Charenée Wade on Setting Boundaries and Creating Connections
Singer, composer, arranger, and educator Charenée Wade was the latest guest of the Gathering, an ongoing series hosted by the Institute of Jazz and Gender Justice. In an interview moderated by Kris Davis, associate program director of creative development for the institute, Wade shared her professional journey and gave advice on finding the right musicians, choosing a setlist, and setting the right tone not just for a gig, but for a whole career.
With more than 15 years of industry experience and a deep passion for communicating the human experience, Wade has built her career by getting out there, showing up, and telling a great story. Whether gigging in a listening room, a bar, or a supper club, she always finds a way to engage with her audience through her energy and presence.
Forming a Band
When searching for band members that complement her vocal work, Wade seeks out musicians who can communicate with their audience through their performance. She says, "For me, the greatest players, the ones that I love to play with that I continue to call, are the ones who are listening to the story [of the music] intently and understand how to be a part of that storytelling through their instrument."
You have to bring [the audience] closer to you before you take them on [a] journey.
Developing a Setlist

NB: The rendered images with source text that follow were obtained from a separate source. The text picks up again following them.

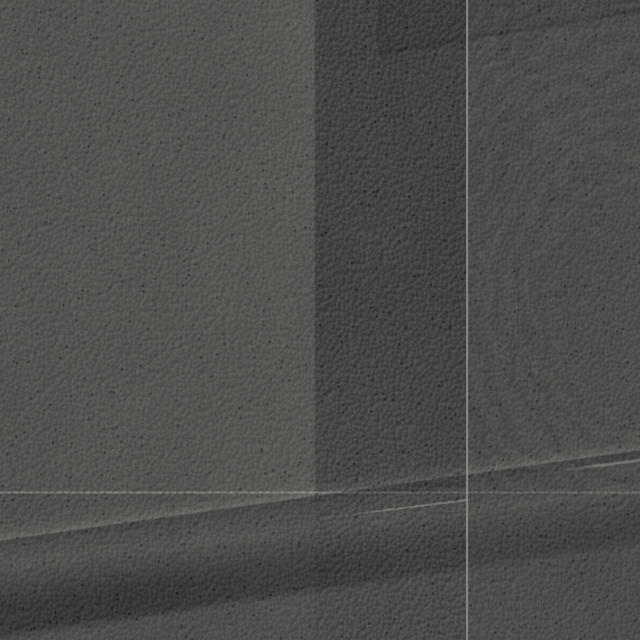
This texture is drawn by a WebGL 1 fragment shader. Its source:

```glsl
precision highp float;
// Dark stone slabs: three upright panels with fine embossed grain and pits,
// crossed by thin pale joints, a slanting lit ridge and a soft shadow band.
// Panels and bands are smooth masks; the grain is cellular noise.
uniform vec2 u_resolution;

#define LEFT_TONE 0.326
#define MID_TONE 0.262
#define RIGHT_TONE 0.302
#define PANEL_X 0.492
#define JOINT_X 0.730
#define JOINT_Y 0.2305
#define GRAIN_SCALE 150.0
#define GRAIN_DEPTH 0.085
#define RIDGE_GLOW 0.11
#define SHADOW_DEPTH 0.085
#define STONE_TINT vec3(1.012, 1.0, 0.968)

vec2 hash2(vec2 p) {
  vec3 q = fract(vec3(p.xyx) * vec3(0.1031, 0.1030, 0.0973));
  q += dot(q, q.yzx + 33.33);
  return fract((q.xx + q.yz) * q.zy);
}

// x: distance to the nearest seed, y: random value of that seed
vec2 cellular(vec2 p) {
  vec2 cell = floor(p), f = fract(p), nearest = vec2(9.0, 0.0);
  for (int j = -1; j <= 1; j++) {
    for (int i = -1; i <= 1; i++) {
      vec2 o = vec2(float(i), float(j));
      vec2 seed = hash2(cell + o);
      float d = length(o + seed - f);
      if (d < nearest.x) nearest = vec2(d, fract(seed.x * 17.3 + seed.y * 9.7));
    }
  }
  return nearest;
}

float layeredSines(vec2 p) {
  float sum = 0.0, amp = 0.5;
  for (int i = 0; i < 4; i++) {
    sum += amp * sin(p.x + 1.7 * sin(p.y * 0.8)) * cos(p.y + sin(p.x * 0.7));
    p = mat2(1.5, 1.1, -1.1, 1.5) * p + 2.3;
    amp *= 0.6;
  }
  return sum;
}

float strip(float d, float halfWidth, float soft) {
  return 1.0 - smoothstep(halfWidth, halfWidth + soft, abs(d));
}

void main() {
  vec2 uv = gl_FragCoord.xy / u_resolution;
  float px = 1.0 / min(u_resolution.x, u_resolution.y);
  float soft = max(px, 0.0015);
  float pastPanel = smoothstep(PANEL_X - soft, PANEL_X + soft, uv.x);
  float pastJoint = smoothstep(JOINT_X - soft, JOINT_X + soft, uv.x);
  float middle = pastPanel * (1.0 - pastJoint);

  // Panel tones, less contrast below the horizontal joint
  float above = smoothstep(JOINT_Y - 0.01, JOINT_Y + 0.01, uv.y);
  float tone = mix(LEFT_TONE, MID_TONE, pastPanel);
  tone = mix(tone, RIGHT_TONE, pastJoint);
  tone += mix(-0.018 * (1.0 - pastPanel) + 0.016 * middle, 0.0, above);
  tone += 0.014 * (1.0 - pastPanel) * smoothstep(0.2, 0.49, uv.x) * above;
  tone += 0.016 * middle * smoothstep(0.55, 0.25, uv.y);
  tone += 0.010 * layeredSines(uv * vec2(17.0, 8.0));

  // Slanted shade with a dark rim in the upper right
  float rim = uv.y - 0.915 - 0.169 * (uv.x - 0.592);
  float inShade = smoothstep(0.590, 0.594, uv.x);
  tone -= 0.022 * inShade * smoothstep(-0.003, 0.003, rim);
  tone -= 0.035 * inShade * strip(rim, 0.0008, 0.004);
  tone -= 0.018 * strip(uv.x - 0.592, 0.001, 0.004) * smoothstep(0.0, 0.01, rim);

  // Soft shadow band, deepening toward its lower edge and fading at right
  float top = 0.110 + 0.116 * uv.x;
  float bottom = 0.002 + 0.148 * uv.x;
  float depth = (top - uv.y) / (top - bottom);
  float band = smoothstep(-0.05, 0.65, depth) * (1.0 - smoothstep(0.88, 1.08, depth));
  tone -= SHADOW_DEPTH * band * mix(1.0, 0.48, smoothstep(0.2, 0.8, uv.x));
  tone += 0.018 * strip(uv.y - top - 0.008, 0.002, 0.016);

  // Lit ridge: sharp lower edge, soft falloff above
  float ridge = uv.y - 0.156 - 0.141 * uv.x;
  float ridgeLight = smoothstep(-0.003, 0.002, ridge) * exp(-max(ridge, 0.0) / 0.010);
  tone += RIDGE_GLOW * ridgeLight * mix(1.0, 0.72, middle);
  tone -= 0.030 * smoothstep(-0.025, -0.002, ridge) * (1.0 - smoothstep(-0.002, 0.002, ridge));

  // Thin secondary glints
  float glint = uv.y - 0.190 - 0.125 * (uv.x - 0.50);
  tone += 0.15 * strip(glint, 0.0006, 0.0022) * smoothstep(0.49, 0.64, uv.x) * (1.0 - pastJoint);
  float farGlint = uv.y - 0.268 - 0.13 * (uv.x - 0.90);
  tone += 0.14 * strip(farGlint, 0.0008, 0.003) * smoothstep(0.86, 0.95, uv.x);

  // Embossed grain, sparse pits and pale flecks
  vec2 gp = uv * vec2(GRAIN_SCALE, GRAIN_SCALE * 0.9);
  vec2 grain = cellular(gp);
  float emboss = grain.x - cellular(gp + vec2(0.35, -0.4)).x;
  tone += GRAIN_DEPTH * emboss * mix(0.75, 1.0, middle);
  tone += 0.022 * (cellular(gp * 1.9 + 7.0).y - 0.5);
  float speck = 1.0 - smoothstep(0.15, 0.45, grain.x);
  tone -= 0.065 * speck * step(0.955, grain.y);
  tone += 0.050 * speck * step(grain.y, 0.03);

  // Faint curved wrinkles on the right panel
  vec2 swirl = (uv - vec2(1.0, 0.52)) * vec2(1.0, 0.85);
  float wrinkle = sin(length(swirl) * 190.0 + 5.0 * layeredSines(uv * 26.0));
  tone += 0.011 * pastJoint * wrinkle * smoothstep(0.1, 0.19, length(swirl)) * above;

  // Pale joints; the horizontal one is dashed and fades to the right
  float dash = 0.75 + 0.25 * sin(uv.x * 560.0);
  float across = strip(uv.y - JOINT_Y, 0.0008, soft);
  tone += 0.19 * across * dash * mix(1.0, 0.6, smoothstep(0.45, 0.6, uv.x));
  tone = mix(tone, 0.57, 0.85 * strip(uv.x - JOINT_X, 0.0008, soft));

  gl_FragColor = vec4(clamp(tone * STONE_TINT, 0.0, 1.0), 1.0);
}
```
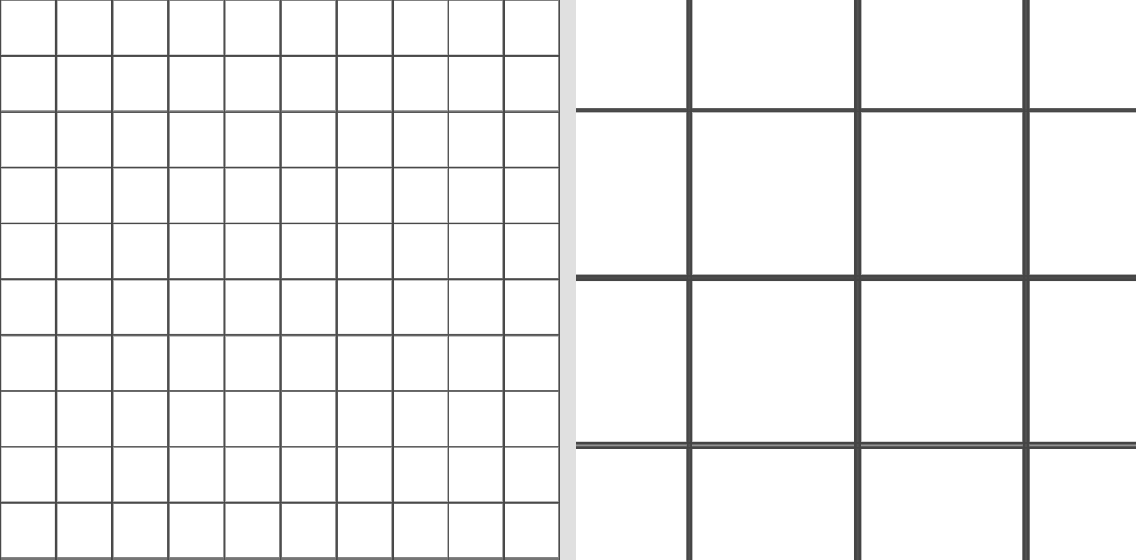
Left, the full canvas; right, a detail of the centre.
This pattern is drawn by a WebGL 2 fragment shader. Its source:

```glsl
#version 300 es
precision highp float;

uniform vec2 u_resolution;
out vec4 outColor;

const vec3 PAPER = vec3(1.0);
const vec3 INK = vec3(0.27);
const float COLUMN_PITCH = 0.1002;
const float ROW_PITCH = 0.09974;
const float SEAM_WIDTH = 0.0011;
const float HALF_PI = 1.570796;

// Share of a pixel covered by a stripe centred on zero
float stripe(float dist, float width, float pixel) {
    float upper = min(dist + 0.5 * pixel, 0.5 * width);
    float lower = max(dist - 0.5 * pixel, -0.5 * width);
    return clamp((upper - lower) / pixel, 0.0, 1.0);
}

// Stroke made of two abutting borders with a paler seam between them
float seamedLine(float dist, float width, float seam, float pixel) {
    return stripe(dist, width, pixel) - seam * stripe(dist, SEAM_WIDTH, pixel);
}

// The last columns sit slightly closer together
float columnCentre(float index) {
    return index * COLUMN_PITCH - 0.0011 * max(index - 7.0, 0.0);
}

// Mostly heavy columns, lighter at every fourth and at the right edge
float columnWidth(float index) {
    float fourth = 1.0 - step(0.5, mod(index, 4.0));
    float late = step(7.5, index) * (1.0 - mod(index, 2.0));
    return 0.0044 - 0.0008 * fourth * step(0.5, index) - 0.0012 * late;
}

// Row weight cycles every four lines
float rowWidth(float index) {
    return 0.0034 + 0.001 * cos(HALF_PI * (index - 1.7));
}

// The heaviest row of each cycle shows an open seam
float rowSeam(float index) {
    float heaviest = 1.0 - step(0.5, abs(mod(index, 4.0) - 2.0));
    return mix(0.04, 0.42, heaviest);
}

float columnInk(float x, float pixel) {
    float index = round(x / COLUMN_PITCH);
    return seamedLine(x - columnCentre(index), columnWidth(index), 0.07, pixel);
}

float rowInk(float depth, float pixel) {
    float index = round(depth / ROW_PITCH);
    return seamedLine(depth - index * ROW_PITCH, rowWidth(index), rowSeam(index), pixel);
}

void main() {
    vec2 uv = gl_FragCoord.xy / u_resolution;
    vec2 pixel = 1.0 / u_resolution;

    // Rows are counted downward from the top edge
    float ink = max(columnInk(uv.x, pixel.x), rowInk(1.0 - uv.y, pixel.y));
    outColor = vec4(mix(PAPER, INK, ink), 1.0);
}
```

When asked how she develops a setlist, Wade kept coming back to the word “energy.” A musician’s energy, the energy of the space, and the energy of the listeners are all components of creating the right setlist, and setting the stage for a story. She added, “It’s your job to get their attention and then make a decision as to what comes next, after you’re holding the room in your hand. You have to bring them closer to you before you take them on the journey.”
Being in the Trenches
Wade knows what it’s like to perform day in and out, always reaching for the next gig and deciding what fee to charge (or accept). She recalled a conversation with trumpeter Cecil Bridgewater, who would always say, “There are three reasons to take a gig, and two out of three ain’t bad,” and she paraphrased those reasons as: It adds to your musical development and brings you joy; it helps you build your network or audience; and/or, "the money is just too good to pass up!"
After hearing a question about what to do when facing disrespect or harassment, Wade answered, “What would you tell your 20-year-old self?” Nods of approval and understanding spread throughout the room. After reflection, she added, “Be willing to be more unapologetic—especially when someone is being disrespectful or crossing a boundary with you.” She sounded a note of hope in saying that, while musicians might have to keep establishing boundaries throughout a long career, asking for what you need does get easier.